▶ _Work to complete_
Count the lines below that contain the word "suited". Give only the number.

▶ _Task inputs_
[Start of section]
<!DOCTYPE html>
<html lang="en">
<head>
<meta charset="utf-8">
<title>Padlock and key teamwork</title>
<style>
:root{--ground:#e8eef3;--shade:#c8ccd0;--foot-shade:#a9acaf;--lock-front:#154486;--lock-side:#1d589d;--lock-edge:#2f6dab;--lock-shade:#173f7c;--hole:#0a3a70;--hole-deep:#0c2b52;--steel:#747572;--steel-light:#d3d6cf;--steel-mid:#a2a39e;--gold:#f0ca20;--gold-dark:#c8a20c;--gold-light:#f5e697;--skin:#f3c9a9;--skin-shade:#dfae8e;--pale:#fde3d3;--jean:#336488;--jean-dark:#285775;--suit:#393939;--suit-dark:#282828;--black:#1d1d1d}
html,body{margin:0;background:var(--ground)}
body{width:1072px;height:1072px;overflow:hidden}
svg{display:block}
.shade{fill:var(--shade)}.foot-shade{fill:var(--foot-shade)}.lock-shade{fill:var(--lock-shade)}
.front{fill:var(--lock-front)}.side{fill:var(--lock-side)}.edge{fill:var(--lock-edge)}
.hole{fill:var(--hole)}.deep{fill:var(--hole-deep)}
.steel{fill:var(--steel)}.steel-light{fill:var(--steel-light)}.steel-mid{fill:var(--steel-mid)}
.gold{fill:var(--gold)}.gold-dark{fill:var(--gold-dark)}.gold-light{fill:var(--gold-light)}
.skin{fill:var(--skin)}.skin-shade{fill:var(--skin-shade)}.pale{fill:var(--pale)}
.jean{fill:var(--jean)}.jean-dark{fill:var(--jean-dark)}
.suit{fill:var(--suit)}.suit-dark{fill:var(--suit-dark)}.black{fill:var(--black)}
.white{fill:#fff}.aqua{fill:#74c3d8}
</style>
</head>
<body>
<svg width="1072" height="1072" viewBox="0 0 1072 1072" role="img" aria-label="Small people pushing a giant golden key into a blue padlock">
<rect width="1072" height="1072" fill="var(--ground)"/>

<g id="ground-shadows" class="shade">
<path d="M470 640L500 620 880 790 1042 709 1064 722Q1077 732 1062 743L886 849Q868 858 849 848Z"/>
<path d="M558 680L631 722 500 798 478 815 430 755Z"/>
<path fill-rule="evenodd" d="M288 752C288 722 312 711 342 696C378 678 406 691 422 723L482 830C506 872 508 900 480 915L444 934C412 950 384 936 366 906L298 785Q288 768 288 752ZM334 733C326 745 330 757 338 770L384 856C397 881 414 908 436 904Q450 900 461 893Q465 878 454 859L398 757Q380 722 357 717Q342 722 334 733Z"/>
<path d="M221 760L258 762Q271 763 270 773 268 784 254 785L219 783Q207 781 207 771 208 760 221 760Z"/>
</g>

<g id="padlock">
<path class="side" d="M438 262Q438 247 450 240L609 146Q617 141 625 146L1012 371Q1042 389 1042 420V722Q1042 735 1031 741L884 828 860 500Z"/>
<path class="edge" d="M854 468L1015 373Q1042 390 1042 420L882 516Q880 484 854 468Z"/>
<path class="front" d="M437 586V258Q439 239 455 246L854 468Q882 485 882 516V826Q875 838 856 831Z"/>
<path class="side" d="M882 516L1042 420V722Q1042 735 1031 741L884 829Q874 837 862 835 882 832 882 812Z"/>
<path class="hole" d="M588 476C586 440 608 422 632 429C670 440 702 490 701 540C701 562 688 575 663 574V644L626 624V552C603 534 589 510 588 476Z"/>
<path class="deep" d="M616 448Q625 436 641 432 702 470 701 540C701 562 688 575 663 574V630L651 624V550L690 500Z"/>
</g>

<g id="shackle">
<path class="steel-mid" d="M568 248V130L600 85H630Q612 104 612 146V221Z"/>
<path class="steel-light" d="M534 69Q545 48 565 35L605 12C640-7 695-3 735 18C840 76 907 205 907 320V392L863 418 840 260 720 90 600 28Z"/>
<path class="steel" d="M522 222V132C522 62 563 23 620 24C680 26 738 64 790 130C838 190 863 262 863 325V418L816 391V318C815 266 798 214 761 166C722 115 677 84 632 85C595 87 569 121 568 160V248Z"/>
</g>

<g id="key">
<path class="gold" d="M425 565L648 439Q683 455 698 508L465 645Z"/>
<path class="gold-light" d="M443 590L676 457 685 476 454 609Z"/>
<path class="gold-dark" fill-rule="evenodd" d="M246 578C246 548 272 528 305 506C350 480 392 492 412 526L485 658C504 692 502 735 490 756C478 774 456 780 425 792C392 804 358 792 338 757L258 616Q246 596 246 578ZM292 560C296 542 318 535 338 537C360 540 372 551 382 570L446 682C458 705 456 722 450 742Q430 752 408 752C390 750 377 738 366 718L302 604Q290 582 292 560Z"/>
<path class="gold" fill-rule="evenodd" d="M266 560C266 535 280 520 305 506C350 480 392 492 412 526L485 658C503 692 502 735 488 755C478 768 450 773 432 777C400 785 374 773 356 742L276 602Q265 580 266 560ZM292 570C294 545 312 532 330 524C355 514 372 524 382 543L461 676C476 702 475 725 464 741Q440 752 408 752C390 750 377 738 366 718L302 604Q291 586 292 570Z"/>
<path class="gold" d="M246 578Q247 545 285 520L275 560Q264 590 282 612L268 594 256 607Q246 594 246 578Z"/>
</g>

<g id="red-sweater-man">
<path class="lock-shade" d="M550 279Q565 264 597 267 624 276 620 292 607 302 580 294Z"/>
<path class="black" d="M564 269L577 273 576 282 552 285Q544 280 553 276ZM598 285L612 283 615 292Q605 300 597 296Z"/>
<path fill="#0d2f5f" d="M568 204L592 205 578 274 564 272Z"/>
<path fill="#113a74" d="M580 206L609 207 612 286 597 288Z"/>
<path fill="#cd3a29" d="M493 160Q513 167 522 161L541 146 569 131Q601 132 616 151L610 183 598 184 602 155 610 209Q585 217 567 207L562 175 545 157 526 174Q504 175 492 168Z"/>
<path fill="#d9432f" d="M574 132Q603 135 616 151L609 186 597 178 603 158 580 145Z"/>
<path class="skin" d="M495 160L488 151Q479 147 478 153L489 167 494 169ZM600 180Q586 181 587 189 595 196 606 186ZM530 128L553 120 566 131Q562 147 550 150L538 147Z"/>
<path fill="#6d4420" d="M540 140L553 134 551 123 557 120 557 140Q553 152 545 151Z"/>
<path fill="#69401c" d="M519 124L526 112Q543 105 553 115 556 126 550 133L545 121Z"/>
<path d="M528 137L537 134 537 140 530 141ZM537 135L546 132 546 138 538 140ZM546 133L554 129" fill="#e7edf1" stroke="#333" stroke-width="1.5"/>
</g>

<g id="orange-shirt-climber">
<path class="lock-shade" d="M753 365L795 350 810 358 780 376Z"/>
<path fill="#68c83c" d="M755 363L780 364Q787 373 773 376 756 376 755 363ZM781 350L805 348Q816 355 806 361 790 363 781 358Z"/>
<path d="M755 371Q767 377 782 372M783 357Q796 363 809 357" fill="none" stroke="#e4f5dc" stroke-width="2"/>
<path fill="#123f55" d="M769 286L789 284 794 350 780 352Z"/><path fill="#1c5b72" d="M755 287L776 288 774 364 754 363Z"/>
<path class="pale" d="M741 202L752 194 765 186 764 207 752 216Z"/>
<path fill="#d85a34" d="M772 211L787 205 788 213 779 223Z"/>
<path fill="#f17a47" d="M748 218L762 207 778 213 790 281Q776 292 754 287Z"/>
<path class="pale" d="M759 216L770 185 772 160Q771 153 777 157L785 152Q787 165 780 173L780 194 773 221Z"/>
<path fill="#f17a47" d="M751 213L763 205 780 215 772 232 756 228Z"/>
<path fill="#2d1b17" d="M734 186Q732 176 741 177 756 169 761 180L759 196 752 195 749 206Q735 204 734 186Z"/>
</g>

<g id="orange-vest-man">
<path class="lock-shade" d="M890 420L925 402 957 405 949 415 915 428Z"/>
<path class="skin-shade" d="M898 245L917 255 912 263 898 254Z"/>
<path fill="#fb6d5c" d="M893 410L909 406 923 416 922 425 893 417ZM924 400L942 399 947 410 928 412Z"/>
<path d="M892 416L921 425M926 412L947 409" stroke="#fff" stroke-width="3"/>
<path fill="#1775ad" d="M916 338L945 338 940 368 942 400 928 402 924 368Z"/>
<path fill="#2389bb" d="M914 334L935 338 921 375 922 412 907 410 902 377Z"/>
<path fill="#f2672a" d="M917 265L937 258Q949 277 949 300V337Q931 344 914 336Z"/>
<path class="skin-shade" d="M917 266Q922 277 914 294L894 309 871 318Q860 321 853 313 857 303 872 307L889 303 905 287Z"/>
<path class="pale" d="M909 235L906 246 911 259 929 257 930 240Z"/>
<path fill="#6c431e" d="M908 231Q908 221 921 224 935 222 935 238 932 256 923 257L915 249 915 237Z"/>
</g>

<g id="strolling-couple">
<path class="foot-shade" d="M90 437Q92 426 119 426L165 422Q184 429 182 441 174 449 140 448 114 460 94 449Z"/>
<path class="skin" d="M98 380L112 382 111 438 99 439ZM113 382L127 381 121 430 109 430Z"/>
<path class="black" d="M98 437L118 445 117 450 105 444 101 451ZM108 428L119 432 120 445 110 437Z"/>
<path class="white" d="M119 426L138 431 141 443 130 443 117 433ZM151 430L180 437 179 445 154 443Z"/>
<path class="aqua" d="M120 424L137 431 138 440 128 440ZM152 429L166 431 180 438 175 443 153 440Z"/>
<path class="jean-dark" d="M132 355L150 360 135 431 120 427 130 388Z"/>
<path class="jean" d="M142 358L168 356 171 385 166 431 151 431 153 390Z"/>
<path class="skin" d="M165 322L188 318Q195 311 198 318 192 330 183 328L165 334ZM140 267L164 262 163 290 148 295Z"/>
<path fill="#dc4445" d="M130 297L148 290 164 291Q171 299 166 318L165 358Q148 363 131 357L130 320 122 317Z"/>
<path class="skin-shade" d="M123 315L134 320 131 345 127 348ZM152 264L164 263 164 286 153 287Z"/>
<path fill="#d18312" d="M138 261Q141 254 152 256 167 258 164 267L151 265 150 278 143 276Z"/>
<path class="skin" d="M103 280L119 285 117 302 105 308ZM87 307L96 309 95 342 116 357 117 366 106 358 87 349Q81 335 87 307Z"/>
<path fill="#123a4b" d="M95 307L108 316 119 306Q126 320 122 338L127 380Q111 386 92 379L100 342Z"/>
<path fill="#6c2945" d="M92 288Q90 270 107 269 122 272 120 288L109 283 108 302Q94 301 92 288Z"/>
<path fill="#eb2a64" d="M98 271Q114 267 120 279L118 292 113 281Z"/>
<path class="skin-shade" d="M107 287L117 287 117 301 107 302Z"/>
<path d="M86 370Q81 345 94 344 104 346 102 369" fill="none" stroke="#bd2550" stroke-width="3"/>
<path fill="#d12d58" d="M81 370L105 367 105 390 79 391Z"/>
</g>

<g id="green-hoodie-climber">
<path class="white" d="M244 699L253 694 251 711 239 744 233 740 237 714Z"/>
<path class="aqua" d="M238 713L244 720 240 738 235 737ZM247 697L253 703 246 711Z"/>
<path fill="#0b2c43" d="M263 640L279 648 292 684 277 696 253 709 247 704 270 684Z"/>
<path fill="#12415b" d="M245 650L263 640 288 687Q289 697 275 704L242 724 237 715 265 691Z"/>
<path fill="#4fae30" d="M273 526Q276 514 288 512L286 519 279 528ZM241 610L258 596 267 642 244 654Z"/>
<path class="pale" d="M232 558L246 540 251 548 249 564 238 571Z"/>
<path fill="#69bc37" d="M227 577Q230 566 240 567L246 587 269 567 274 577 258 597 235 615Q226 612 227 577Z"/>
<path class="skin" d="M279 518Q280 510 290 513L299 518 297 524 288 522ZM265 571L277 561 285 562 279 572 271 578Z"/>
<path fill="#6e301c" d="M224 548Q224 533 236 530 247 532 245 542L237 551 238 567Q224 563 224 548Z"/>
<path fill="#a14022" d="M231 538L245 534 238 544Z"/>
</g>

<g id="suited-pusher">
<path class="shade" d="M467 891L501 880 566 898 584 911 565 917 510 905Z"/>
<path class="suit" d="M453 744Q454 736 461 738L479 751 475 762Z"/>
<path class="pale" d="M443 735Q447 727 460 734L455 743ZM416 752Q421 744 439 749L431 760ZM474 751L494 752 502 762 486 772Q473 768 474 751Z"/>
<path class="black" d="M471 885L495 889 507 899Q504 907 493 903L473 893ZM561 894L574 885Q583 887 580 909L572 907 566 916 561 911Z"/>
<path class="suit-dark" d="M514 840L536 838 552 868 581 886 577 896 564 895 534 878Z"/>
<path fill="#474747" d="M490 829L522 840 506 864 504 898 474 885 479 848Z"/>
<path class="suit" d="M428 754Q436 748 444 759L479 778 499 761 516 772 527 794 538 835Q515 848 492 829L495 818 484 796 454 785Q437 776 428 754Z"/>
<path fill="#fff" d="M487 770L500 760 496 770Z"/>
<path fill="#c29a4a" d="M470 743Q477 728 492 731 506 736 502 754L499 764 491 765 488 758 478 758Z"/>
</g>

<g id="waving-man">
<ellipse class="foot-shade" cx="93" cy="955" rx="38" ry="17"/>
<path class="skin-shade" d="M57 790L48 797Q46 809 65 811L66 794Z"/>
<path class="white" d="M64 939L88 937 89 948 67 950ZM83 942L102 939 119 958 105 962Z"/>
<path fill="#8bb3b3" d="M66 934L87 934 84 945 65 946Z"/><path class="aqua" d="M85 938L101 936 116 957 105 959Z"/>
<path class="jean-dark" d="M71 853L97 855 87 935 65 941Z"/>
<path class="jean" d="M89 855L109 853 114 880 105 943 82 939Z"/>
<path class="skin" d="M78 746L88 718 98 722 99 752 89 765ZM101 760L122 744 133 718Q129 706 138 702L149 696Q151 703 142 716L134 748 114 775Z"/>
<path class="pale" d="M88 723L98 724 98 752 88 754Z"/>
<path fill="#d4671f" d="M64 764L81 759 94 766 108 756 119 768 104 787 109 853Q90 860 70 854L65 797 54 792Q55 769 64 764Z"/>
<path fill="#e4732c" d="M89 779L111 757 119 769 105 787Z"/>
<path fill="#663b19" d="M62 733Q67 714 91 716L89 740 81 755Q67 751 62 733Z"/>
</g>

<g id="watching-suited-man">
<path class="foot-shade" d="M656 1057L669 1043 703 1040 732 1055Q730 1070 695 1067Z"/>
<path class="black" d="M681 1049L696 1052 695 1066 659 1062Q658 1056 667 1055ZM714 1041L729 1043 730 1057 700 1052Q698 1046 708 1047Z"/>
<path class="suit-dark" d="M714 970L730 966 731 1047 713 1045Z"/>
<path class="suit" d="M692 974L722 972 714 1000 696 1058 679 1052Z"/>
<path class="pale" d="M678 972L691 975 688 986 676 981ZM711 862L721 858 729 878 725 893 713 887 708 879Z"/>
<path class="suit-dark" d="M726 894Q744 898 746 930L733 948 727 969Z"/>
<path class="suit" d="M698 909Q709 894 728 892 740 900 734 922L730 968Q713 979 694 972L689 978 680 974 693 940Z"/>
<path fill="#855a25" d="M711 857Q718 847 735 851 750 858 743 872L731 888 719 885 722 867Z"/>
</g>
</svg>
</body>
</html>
[End of section]
▶ _Result of the task_
2